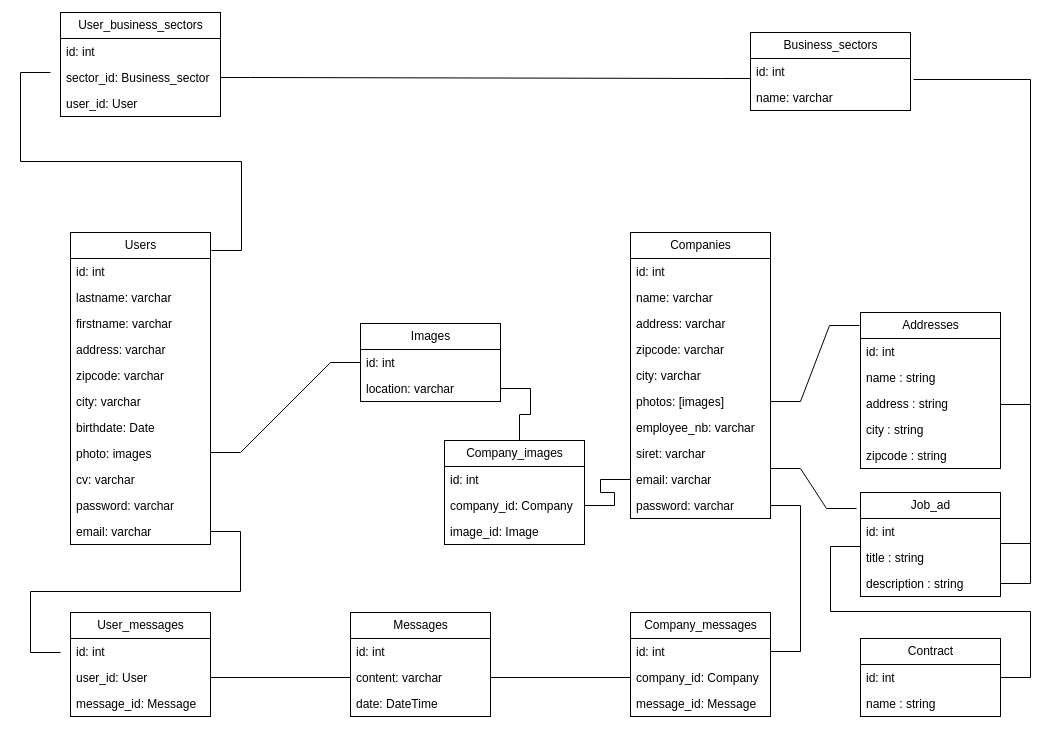
<!DOCTYPE html>
<html lang="en">
<head>
<meta charset="utf-8">
<title>Database schema</title>
<style>
:root { --ink: #000; --paper: #fff; --row: 26px; }
* { box-sizing: border-box; margin: 0; padding: 0; }
html, body { width: 1051px; height: 732px; overflow: hidden; background: var(--paper); }
.schema { position: relative; width: 1051px; height: 732px; overflow: hidden; color: var(--ink); font: 12px/26px "Liberation Sans", Arial, sans-serif; }
.relations { position: absolute; inset: 0; fill: none; stroke: var(--ink); stroke-width: 1; }
.entity { position: absolute; left: var(--x); top: var(--y); width: var(--w, 141px); height: calc(var(--rows) * var(--row) + 27px); border: 1px solid var(--ink); background: var(--paper); overflow: hidden; }
.entity h2 { height: 26px; border-bottom: 1px solid var(--ink); font: inherit; line-height: 25px; text-align: center; }
.entity ul { display: flex; flex-direction: column; list-style: none; }
.entity li { flex: none; height: var(--row); padding-left: 5px; white-space: nowrap; }
</style>
</head>
<body>
<main class="schema">
  <svg class="relations" width="1051" height="732" viewBox="0 0 1051 732" aria-hidden="true">
    <g transform="translate(.5 .5)">
      <polyline points="50,72 20,72 20,161 241,161 241,250 211,250"/>
      <polyline points="220,77 250,77 721,78 751,78"/>
      <polyline points="913,79 1030,79 1030,583 1000,583"/>
      <line x1="1000" y1="404" x2="1030" y2="404"/>
      <line x1="1000" y1="543" x2="1030" y2="543"/>
      <polyline points="210,452 240,452 330,362 360,362"/>
      <polyline points="500,388 530,388 530,414 519,414 519,440"/>
      <polyline points="584,505 614,505 614,492 600,492 600,479 630,479"/>
      <polyline points="770,401 800,401 829,325 859,325"/>
      <polyline points="770,468 800,468 826,508 856,508"/>
      <polyline points="770,505 800,505 800,651 770,651"/>
      <polyline points="860,546 830,546 830,611 1030,611 1030,677 1000,677"/>
      <polyline points="210,531 240,531 240,591 30,591 30,652 60,652"/>
      <line x1="210" y1="677" x2="350" y2="677"/>
      <line x1="490" y1="677" x2="630" y2="677"/>
    </g>
  </svg>

  <section class="entity" style="--x:60px;--y:12px;--w:161px;--rows:3">
    <h2>User_business_sectors</h2>
    <ul><li>id: int</li><li>sector_id: Business_sector</li><li>user_id: User</li></ul>
  </section>

  <section class="entity" style="--x:750px;--y:32px;--w:161px;--rows:2">
    <h2>Business_sectors</h2>
    <ul><li>id: int</li><li>name: varchar</li></ul>
  </section>

  <section class="entity" style="--x:70px;--y:232px;--rows:11">
    <h2>Users</h2>
    <ul>
      <li>id: int</li><li>lastname: varchar</li><li>firstname: varchar</li><li>address: varchar</li>
      <li>zipcode: varchar</li><li>city: varchar</li><li>birthdate: Date</li><li>photo: images</li>
      <li>cv: varchar</li><li>password: varchar</li><li>email: varchar</li>
    </ul>
  </section>

  <section class="entity" style="--x:360px;--y:323px;--rows:2">
    <h2>Images</h2>
    <ul><li>id: int</li><li>location: varchar</li></ul>
  </section>

  <section class="entity" style="--x:444px;--y:440px;--rows:3">
    <h2>Company_images</h2>
    <ul><li>id: int</li><li>company_id: Company</li><li>image_id: Image</li></ul>
  </section>

  <section class="entity" style="--x:630px;--y:232px;--rows:10">
    <h2>Companies</h2>
    <ul>
      <li>id: int</li><li>name: varchar</li><li>address: varchar</li><li>zipcode: varchar</li>
      <li>city: varchar</li><li>photos: [images]</li><li>employee_nb: varchar</li><li>siret: varchar</li>
      <li>email: varchar</li><li>password: varchar</li>
    </ul>
  </section>

  <section class="entity" style="--x:860px;--y:312px;--rows:5">
    <h2>Addresses</h2>
    <ul><li>id: int</li><li>name : string</li><li>address : string</li><li>city : string</li><li>zipcode : string</li></ul>
  </section>

  <section class="entity" style="--x:860px;--y:492px;--rows:3">
    <h2>Job_ad</h2>
    <ul><li>id: int</li><li>title : string</li><li>description : string</li></ul>
  </section>

  <section class="entity" style="--x:860px;--y:638px;--rows:2">
    <h2>Contract</h2>
    <ul><li>id: int</li><li>name : string</li></ul>
  </section>

  <section class="entity" style="--x:70px;--y:612px;--rows:3">
    <h2>User_messages</h2>
    <ul><li>id: int</li><li>user_id: User</li><li>message_id: Message</li></ul>
  </section>

  <section class="entity" style="--x:350px;--y:612px;--rows:3">
    <h2>Messages</h2>
    <ul><li>id: int</li><li>content: varchar</li><li>date: DateTime</li></ul>
  </section>

  <section class="entity" style="--x:630px;--y:612px;--rows:3">
    <h2>Company_messages</h2>
    <ul><li>id: int</li><li>company_id: Company</li><li>message_id: Message</li></ul>
  </section>
</main>
</body>
</html>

THE PROBLEM >>
Reproduce only the lines from the first line of the listing above up to and including the line that holds "absolute; inset: 0;". Omit the pictures.

TASK ANSWER >>
<!DOCTYPE html>
<html lang="en">
<head>
<meta charset="utf-8">
<title>Database schema</title>
<style>
:root { --ink: #000; --paper: #fff; --row: 26px; }
* { box-sizing: border-box; margin: 0; padding: 0; }
html, body { width: 1051px; height: 732px; overflow: hidden; background: var(--paper); }
.schema { position: relative; width: 1051px; height: 732px; overflow: hidden; color: var(--ink); font: 12px/26px "Liberation Sans", Arial, sans-serif; }
.relations { position: absolute; inset: 0; fill: none; stroke: var(--ink); stroke-width: 1; }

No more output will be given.